Tally the lines of the entries below that hold the word "function", and please give only the total.

(Pictures paired with source code)

_ _ _

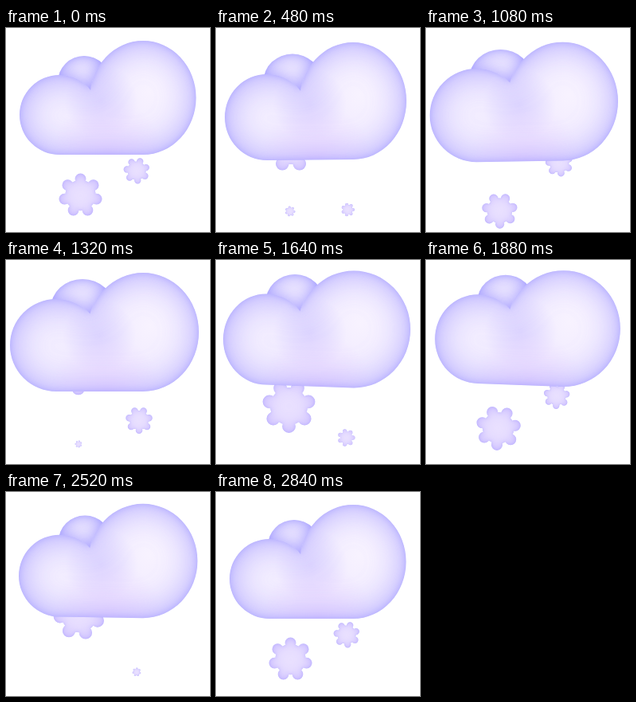
Animation of 256x256 px, one loop 2880 ms. Source, as an HTML page with a canvas:

```html
<!DOCTYPE html>
<html lang="en">
<head>
<meta charset="utf-8">
<title>Snow cloud</title>
<style>
  html, body { margin: 0; width: 100%; height: 100%; overflow: hidden; background: #fff; }
  canvas { display: block; width: 256px; height: 256px; }
</style>
</head>
<body>
<canvas id="stage"></canvas>
<script>
const SIZE = 256, PAD = 48, LOOP = 2880, CYCLE = 2840, STEP = 40;
const dpr = window.devicePixelRatio || 1;

function makeContext(canvas, size) {
  canvas.width = canvas.height = Math.round(size * dpr);
  return canvas.getContext('2d');
}
const stage = makeContext(document.getElementById('stage'), SIZE);
const layer = makeContext(document.createElement('canvas'), SIZE + 2 * PAD);
const mask = makeContext(document.createElement('canvas'), SIZE + 2 * PAD);

// time, then x, y, rx, ry of the left, right and back lobes
const cloudPoses = [
  [0, 67, 109, 50, 50, 172, 87.5, 66.5, 71.5, 98, 68, 33, 33],
  [480, 64, 112, 53, 54, 172, 91.5, 67, 73.5, 96, 67, 36.5, 34.5],
  [800, 64, 111.5, 58, 58.5, 171, 93, 69, 74, 92, 66, 38, 36],
  [1320, 63, 107, 58, 58, 172, 90.5, 70, 74.5, 96, 61, 40, 37],
  [1640, 63, 99.5, 54, 57, 173, 87, 71, 73.5, 99, 54, 37, 36],
  [2120, 67, 100.5, 54, 54.5, 172, 86, 71, 72.5, 100, 53.5, 34.5, 32]
];
const shift = (row, by) => [row[0] + by, ...row.slice(1)];
const cloudKeys = [
  shift(cloudPoses[5], -CYCLE), ...cloudPoses,
  shift(cloudPoses[0], CYCLE), shift(cloudPoses[1], CYCLE)
];

// turn: reference time, angle in degrees, degrees per ms; keys: time, x, y, radius
const flakes = [
  { turn: [2840, -90, -0.02], keys: [
    [2340, 92, 122, 33], [2600, 92, 168, 32], [2720, 93, 192, 30.5], [2840, 93.5, 210, 27.5],
    [2990, 94, 219, 23.5], [3320, 93, 230, 6.5], [3440, 93, 231, 0]] },
  { turn: [480, -90, -0.044], keys: [
    [360, 94, 122, 33], [480, 94, 148, 33], [640, 94, 186, 32], [800, 94.5, 214, 30.5],
    [960, 94, 225, 28], [1120, 92, 230, 20], [1320, 91, 231, 4.5], [1380, 91, 231, 0]] },
  { turn: [1640, -115.7, 0.02], keys: [
    [1200, 88, 120, 33], [1320, 88, 136.5, 33], [1640, 91.5, 183.5, 33.5],
    [1840, 91, 208, 30], [2120, 89, 220, 14], [2320, 88, 224, 0]] },
  { turn: [2840, -70, 0.04], keys: [
    [2440, 164, 130, 16], [2840, 164, 179, 16.5], [3080, 165, 207, 15],
    [3320, 165.5, 228, 8.5], [3460, 165, 236, 0]] },
  { turn: [1320, -64.3, 0.04], keys: [
    [880, 167, 140, 17], [1320, 167, 201, 17], [1640, 163.5, 223, 11], [1840, 163, 233, 0]] },
  { turn: [2120, -103, 0.04], keys: [
    [1640, 164, 138, 16], [2120, 164, 200, 16], [2440, 164, 222, 9], [2620, 164, 230, 0]] }
];

// Smooth curve through timed rows; null outside their span.
function sample(keys, t) {
  const last = keys.length - 1;
  if (t < keys[0][0] || t >= keys[last][0]) return null;
  const i = keys.findIndex((row, n) => n < last && t < keys[n + 1][0]);
  const a = keys[i], b = keys[i + 1], span = b[0] - a[0], u = (t - a[0]) / span;
  const slope = (n, k) => {
    const p = keys[Math.max(0, n - 1)], q = keys[Math.min(last, n + 1)];
    return (q[k] - p[k]) / (q[0] - p[0]) * span;
  };
  return a.slice(1).map((value, n) => {
    const k = n + 1, rise = u * u * (3 - 2 * u);
    return value + (b[k] - value) * rise
      + slope(i, k) * u * (1 - u) ** 2 - slope(i + 1, k) * u * u * (1 - u);
  });
}

function addEllipse(path, x, y, rx, ry = rx) {
  path.moveTo(x + rx, y);
  path.ellipse(x, y, rx, ry, 0, 0, 2 * Math.PI);
}

function reset(ctx) {
  const size = SIZE + 2 * PAD;
  ctx.setTransform(dpr, 0, 0, dpr, 0, 0);
  ctx.globalCompositeOperation = 'source-over';
  ctx.clearRect(0, 0, size, size);
  return size;
}

// Fill a shape, then darken it inwards from its rim. Each rim is [blur, colour].
function drawSoft(path, rims, paint) {
  const size = reset(mask);
  mask.fillStyle = '#b5afff';
  mask.fillRect(0, 0, size, size);
  mask.translate(PAD, PAD);
  mask.globalCompositeOperation = 'destination-out';
  mask.fill(path);

  reset(layer);
  layer.translate(PAD, PAD);
  layer.fillStyle = '#eee8ff';
  layer.fill(path);
  layer.globalCompositeOperation = 'source-atop';
  if (paint) paint(layer);
  for (const [blur, color] of rims) {
    layer.save();
    layer.shadowBlur = blur * dpr;
    layer.shadowColor = color;
    layer.drawImage(mask.canvas, -PAD, -PAD, size, size);
    layer.restore();
  }
  stage.drawImage(layer.canvas, -PAD, -PAD, size, size);
}

function glow(ctx, x, y, radius, rgb, alpha) {
  const gradient = ctx.createRadialGradient(x, y, 0, x, y, radius);
  gradient.addColorStop(0, `rgba(${rgb},${alpha})`);
  gradient.addColorStop(0.5, `rgba(${rgb},${alpha * 0.55})`);
  gradient.addColorStop(1, `rgba(${rgb},0)`);
  ctx.fillStyle = gradient;
  ctx.fillRect(0, 0, SIZE, SIZE);
}

function drawFlake({ turn, keys }, t) {
  const pose = sample(keys, t);
  if (!pose || pose[2] < 0.5) return;
  const [x, y, r] = pose;
  const start = (turn[1] + (t - turn[0]) * turn[2]) * Math.PI / 180;
  const path = new Path2D();
  addEllipse(path, x, y, r * 0.7);
  for (let i = 0; i < 7; i++) {
    const angle = start + i * 2 * Math.PI / 7;
    addEllipse(path, x + Math.cos(angle) * r * 0.75, y + Math.sin(angle) * r * 0.75, r * 0.25);
  }
  const rims = [[r * 0.55, 'rgba(176,158,255,.6)'], [r * 0.14, 'rgba(166,155,255,.55)']];
  drawSoft(path, rims, ctx => {
    ctx.fillStyle = '#e9e0ff';
    ctx.fillRect(0, 0, SIZE, SIZE);
  });
}

function drawCloud(t) {
  const pose = sample(cloudKeys, t);
  const left = pose.slice(0, 4), right = pose.slice(4, 8), back = pose.slice(8);
  const [lx, ly, , lry] = left, [rx, ry, , rry] = right;

  const front = new Path2D();
  addEllipse(front, ...left);
  addEllipse(front, ...right);
  front.moveTo(lx, ly);
  front.lineTo(rx, ry);
  front.lineTo(rx, ry + rry);
  front.lineTo(lx, ly + lry);
  front.closePath();

  const rear = new Path2D();
  addEllipse(rear, ...back);
  drawSoft(rear, [[22, 'rgba(150,142,255,.7)'], [7, 'rgba(150,146,255,.5)']], ctx => {
    ctx.save();
    ctx.shadowBlur = 20 * dpr;
    ctx.shadowColor = 'rgba(160,152,255,.9)';
    ctx.fill(front);
    ctx.restore();
  });

  drawSoft(front, [[40, 'rgba(158,148,255,.72)'], [9, 'rgba(152,148,255,.55)']], ctx => {
    glow(ctx, rx + 8, ry - 8, 70, '250,245,255', 0.8);
    glow(ctx, lx, ly, 46, '244,239,255', 0.7);
    glow(ctx, (lx + rx) / 2, ry + 5, 46, '206,196,255', 0.55);
    glow(ctx, (lx + rx) / 2 + 8, ry + rry, 70, '232,212,255', 0.7);
  });
}

function draw(now) {
  const t = Math.min(CYCLE, Math.floor(now % LOOP / STEP) * STEP) % CYCLE;
  stage.setTransform(dpr, 0, 0, dpr, 0, 0);
  stage.fillStyle = '#fff';
  stage.fillRect(0, 0, SIZE, SIZE);
  for (const flake of flakes) {
    drawFlake(flake, t);
    drawFlake(flake, t + CYCLE);
  }
  drawCloud(t);
}

const began = performance.now();
function tick() {
  draw(performance.now() - began);
  requestAnimationFrame(tick);
}
tick();
</script>
</body>
</html>
```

_ _ _

### EXERCISE OUTPUT
10